The word "opacity" occurs in some of the lines below; copy each of those lines.

Start of Block

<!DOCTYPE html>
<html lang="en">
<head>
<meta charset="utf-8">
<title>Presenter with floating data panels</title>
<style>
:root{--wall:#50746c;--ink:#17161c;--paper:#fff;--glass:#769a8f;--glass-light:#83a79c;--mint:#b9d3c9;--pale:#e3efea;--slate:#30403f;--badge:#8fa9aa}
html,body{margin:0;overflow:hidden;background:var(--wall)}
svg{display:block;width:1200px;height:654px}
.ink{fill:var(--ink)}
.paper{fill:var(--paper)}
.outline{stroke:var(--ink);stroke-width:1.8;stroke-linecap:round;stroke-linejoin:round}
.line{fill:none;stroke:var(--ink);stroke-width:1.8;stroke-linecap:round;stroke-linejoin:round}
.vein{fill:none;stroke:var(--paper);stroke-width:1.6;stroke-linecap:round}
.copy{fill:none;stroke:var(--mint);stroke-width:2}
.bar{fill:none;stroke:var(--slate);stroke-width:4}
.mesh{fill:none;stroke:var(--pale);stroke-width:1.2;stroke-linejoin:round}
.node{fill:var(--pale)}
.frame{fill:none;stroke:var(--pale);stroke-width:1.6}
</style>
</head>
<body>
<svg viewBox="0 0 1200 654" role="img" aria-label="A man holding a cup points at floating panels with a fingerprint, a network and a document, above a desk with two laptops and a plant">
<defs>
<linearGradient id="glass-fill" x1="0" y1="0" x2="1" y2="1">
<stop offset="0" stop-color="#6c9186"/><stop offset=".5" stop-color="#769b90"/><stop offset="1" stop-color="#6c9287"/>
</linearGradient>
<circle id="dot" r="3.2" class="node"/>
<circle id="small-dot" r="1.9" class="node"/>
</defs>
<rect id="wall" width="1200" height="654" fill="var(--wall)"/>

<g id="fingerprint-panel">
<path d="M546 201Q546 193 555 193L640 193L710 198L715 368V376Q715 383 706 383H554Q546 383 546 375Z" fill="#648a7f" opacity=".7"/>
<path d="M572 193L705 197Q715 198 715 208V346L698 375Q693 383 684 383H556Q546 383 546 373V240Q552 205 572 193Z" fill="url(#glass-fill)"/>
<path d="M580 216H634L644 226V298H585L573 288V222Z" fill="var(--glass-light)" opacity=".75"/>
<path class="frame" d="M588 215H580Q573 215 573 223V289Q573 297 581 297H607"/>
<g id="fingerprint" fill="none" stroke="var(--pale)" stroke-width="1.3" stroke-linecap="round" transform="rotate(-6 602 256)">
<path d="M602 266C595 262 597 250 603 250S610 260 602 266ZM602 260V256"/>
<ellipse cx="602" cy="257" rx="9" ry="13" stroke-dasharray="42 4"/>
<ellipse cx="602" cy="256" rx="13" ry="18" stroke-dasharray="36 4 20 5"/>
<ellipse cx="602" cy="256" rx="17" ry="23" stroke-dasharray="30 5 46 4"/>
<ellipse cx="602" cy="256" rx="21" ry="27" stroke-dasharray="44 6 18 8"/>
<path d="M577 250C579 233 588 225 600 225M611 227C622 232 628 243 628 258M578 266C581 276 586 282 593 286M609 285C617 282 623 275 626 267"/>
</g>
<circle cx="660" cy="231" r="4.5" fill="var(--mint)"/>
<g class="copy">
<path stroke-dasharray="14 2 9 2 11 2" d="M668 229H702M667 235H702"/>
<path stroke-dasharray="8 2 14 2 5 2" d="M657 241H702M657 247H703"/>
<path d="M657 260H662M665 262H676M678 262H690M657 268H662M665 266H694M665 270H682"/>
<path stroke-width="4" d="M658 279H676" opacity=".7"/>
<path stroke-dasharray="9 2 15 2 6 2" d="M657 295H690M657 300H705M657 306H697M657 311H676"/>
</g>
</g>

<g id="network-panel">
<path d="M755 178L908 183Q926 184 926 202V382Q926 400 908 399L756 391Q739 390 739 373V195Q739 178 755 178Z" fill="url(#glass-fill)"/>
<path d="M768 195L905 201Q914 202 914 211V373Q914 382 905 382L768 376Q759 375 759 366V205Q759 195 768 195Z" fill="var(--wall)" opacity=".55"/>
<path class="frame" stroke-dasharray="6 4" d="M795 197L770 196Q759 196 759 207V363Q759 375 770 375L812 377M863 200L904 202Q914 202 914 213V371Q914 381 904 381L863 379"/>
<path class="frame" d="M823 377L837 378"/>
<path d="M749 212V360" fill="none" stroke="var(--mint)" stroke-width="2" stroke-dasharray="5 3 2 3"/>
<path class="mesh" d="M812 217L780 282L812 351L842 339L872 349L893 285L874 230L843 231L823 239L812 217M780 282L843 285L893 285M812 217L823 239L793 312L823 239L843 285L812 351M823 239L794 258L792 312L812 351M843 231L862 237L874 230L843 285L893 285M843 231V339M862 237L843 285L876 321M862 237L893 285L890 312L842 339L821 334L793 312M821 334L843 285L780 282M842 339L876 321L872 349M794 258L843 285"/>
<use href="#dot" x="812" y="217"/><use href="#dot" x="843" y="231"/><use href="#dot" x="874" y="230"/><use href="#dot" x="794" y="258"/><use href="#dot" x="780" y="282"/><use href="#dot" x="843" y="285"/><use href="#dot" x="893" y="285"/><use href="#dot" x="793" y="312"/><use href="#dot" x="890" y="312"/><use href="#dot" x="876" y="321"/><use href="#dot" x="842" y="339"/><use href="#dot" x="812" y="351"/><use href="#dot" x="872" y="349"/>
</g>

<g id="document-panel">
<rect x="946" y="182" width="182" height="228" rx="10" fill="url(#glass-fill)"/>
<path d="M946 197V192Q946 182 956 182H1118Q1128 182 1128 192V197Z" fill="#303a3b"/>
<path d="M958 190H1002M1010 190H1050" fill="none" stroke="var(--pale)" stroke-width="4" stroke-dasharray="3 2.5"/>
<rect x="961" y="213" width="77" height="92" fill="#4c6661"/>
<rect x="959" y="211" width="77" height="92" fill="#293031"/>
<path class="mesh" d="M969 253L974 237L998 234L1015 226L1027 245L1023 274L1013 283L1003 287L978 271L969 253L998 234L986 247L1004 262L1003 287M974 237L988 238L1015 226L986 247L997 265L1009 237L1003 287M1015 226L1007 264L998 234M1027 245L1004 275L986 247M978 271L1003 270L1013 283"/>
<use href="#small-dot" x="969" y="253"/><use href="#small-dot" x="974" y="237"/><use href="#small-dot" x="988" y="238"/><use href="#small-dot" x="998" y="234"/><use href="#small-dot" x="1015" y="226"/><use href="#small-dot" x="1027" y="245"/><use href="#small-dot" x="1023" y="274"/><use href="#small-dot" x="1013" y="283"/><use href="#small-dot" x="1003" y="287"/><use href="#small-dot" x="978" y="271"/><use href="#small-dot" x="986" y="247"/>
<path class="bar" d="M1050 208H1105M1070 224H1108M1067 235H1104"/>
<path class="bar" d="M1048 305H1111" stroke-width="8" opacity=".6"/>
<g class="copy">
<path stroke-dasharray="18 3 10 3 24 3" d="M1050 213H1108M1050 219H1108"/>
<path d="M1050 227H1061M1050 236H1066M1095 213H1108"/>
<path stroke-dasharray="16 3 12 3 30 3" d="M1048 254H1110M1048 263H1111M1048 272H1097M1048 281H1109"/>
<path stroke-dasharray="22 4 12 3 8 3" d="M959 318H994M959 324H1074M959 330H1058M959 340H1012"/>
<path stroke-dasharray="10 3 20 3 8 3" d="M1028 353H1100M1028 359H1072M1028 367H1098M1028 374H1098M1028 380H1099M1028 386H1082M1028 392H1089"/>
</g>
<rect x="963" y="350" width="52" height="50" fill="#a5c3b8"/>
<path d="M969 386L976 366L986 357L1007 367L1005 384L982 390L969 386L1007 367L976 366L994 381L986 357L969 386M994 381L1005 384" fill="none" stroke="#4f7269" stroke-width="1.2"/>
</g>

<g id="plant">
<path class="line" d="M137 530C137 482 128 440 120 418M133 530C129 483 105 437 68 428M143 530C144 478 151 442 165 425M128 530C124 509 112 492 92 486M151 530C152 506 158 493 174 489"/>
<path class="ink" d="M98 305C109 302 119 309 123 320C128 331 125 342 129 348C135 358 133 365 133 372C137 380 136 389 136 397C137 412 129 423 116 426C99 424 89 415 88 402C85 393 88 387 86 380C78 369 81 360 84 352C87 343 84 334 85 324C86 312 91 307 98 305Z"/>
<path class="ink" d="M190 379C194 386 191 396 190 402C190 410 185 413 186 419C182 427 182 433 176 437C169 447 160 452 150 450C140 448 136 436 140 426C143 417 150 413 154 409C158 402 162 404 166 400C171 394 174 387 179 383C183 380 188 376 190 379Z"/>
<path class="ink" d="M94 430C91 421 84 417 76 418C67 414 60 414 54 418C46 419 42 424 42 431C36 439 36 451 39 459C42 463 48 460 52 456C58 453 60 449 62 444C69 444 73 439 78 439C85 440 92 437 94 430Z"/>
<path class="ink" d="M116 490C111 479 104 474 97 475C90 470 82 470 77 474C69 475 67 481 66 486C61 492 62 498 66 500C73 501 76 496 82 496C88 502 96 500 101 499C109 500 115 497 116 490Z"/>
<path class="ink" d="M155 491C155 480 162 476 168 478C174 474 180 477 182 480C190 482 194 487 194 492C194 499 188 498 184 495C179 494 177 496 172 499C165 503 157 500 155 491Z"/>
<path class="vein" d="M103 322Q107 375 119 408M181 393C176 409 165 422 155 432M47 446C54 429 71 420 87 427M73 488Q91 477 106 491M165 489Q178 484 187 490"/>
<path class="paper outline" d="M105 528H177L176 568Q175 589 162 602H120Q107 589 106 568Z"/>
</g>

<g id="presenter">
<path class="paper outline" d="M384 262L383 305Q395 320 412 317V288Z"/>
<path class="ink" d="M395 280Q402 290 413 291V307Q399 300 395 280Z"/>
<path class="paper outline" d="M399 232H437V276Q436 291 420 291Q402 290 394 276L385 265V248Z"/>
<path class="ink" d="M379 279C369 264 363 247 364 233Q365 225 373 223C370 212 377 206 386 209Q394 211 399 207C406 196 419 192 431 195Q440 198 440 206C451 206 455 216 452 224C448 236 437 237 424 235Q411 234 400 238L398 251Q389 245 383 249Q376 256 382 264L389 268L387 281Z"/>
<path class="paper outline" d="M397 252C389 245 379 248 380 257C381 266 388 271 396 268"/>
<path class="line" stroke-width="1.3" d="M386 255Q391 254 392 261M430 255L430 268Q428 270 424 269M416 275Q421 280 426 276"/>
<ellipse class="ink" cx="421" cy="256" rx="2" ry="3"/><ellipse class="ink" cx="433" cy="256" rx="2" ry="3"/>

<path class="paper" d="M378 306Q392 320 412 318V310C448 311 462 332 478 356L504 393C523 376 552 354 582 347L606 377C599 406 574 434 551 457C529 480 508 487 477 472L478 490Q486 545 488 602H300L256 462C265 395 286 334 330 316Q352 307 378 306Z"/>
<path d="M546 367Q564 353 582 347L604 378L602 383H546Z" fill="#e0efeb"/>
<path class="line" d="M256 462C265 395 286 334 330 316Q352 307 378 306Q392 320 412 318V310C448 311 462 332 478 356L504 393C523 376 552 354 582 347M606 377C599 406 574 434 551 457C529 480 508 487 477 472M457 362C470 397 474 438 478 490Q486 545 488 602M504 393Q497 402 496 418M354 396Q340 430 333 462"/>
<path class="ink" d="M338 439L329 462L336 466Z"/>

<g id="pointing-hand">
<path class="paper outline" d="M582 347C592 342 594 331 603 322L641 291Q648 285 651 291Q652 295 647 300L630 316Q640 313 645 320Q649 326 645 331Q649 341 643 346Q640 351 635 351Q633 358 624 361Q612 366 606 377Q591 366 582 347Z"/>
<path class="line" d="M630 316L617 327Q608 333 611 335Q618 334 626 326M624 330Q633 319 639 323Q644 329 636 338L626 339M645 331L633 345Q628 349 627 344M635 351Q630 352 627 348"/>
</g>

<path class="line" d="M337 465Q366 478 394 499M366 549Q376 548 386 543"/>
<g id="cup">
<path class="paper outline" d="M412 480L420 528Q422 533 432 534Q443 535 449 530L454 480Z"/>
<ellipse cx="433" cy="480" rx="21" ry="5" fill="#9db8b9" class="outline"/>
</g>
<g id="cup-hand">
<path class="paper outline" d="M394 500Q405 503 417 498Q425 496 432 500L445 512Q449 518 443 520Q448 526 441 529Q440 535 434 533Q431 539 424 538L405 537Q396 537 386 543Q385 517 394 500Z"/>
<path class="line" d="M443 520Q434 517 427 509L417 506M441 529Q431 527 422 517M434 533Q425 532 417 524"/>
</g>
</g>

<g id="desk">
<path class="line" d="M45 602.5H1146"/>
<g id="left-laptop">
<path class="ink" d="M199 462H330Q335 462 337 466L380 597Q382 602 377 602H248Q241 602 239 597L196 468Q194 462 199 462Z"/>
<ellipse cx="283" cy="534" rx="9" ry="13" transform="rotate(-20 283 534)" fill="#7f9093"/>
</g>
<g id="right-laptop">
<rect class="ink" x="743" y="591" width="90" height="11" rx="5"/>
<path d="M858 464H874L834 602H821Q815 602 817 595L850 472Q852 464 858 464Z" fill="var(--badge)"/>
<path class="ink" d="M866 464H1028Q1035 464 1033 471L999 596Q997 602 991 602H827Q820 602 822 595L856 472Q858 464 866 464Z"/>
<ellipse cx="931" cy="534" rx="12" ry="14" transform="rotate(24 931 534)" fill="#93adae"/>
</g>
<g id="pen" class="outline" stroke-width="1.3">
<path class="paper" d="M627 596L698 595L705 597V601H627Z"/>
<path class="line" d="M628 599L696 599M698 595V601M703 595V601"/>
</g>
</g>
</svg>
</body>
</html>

End of Block

TASK SOLUTION
<path d="M546 201Q546 193 555 193L640 193L710 198L715 368V376Q715 383 706 383H554Q546 383 546 375Z" fill="#648a7f" opacity=".7"/>
<path d="M580 216H634L644 226V298H585L573 288V222Z" fill="var(--glass-light)" opacity=".75"/>
<path stroke-width="4" d="M658 279H676" opacity=".7"/>
<path d="M768 195L905 201Q914 202 914 211V373Q914 382 905 382L768 376Q759 375 759 366V205Q759 195 768 195Z" fill="var(--wall)" opacity=".55"/>
<path class="bar" d="M1048 305H1111" stroke-width="8" opacity=".6"/>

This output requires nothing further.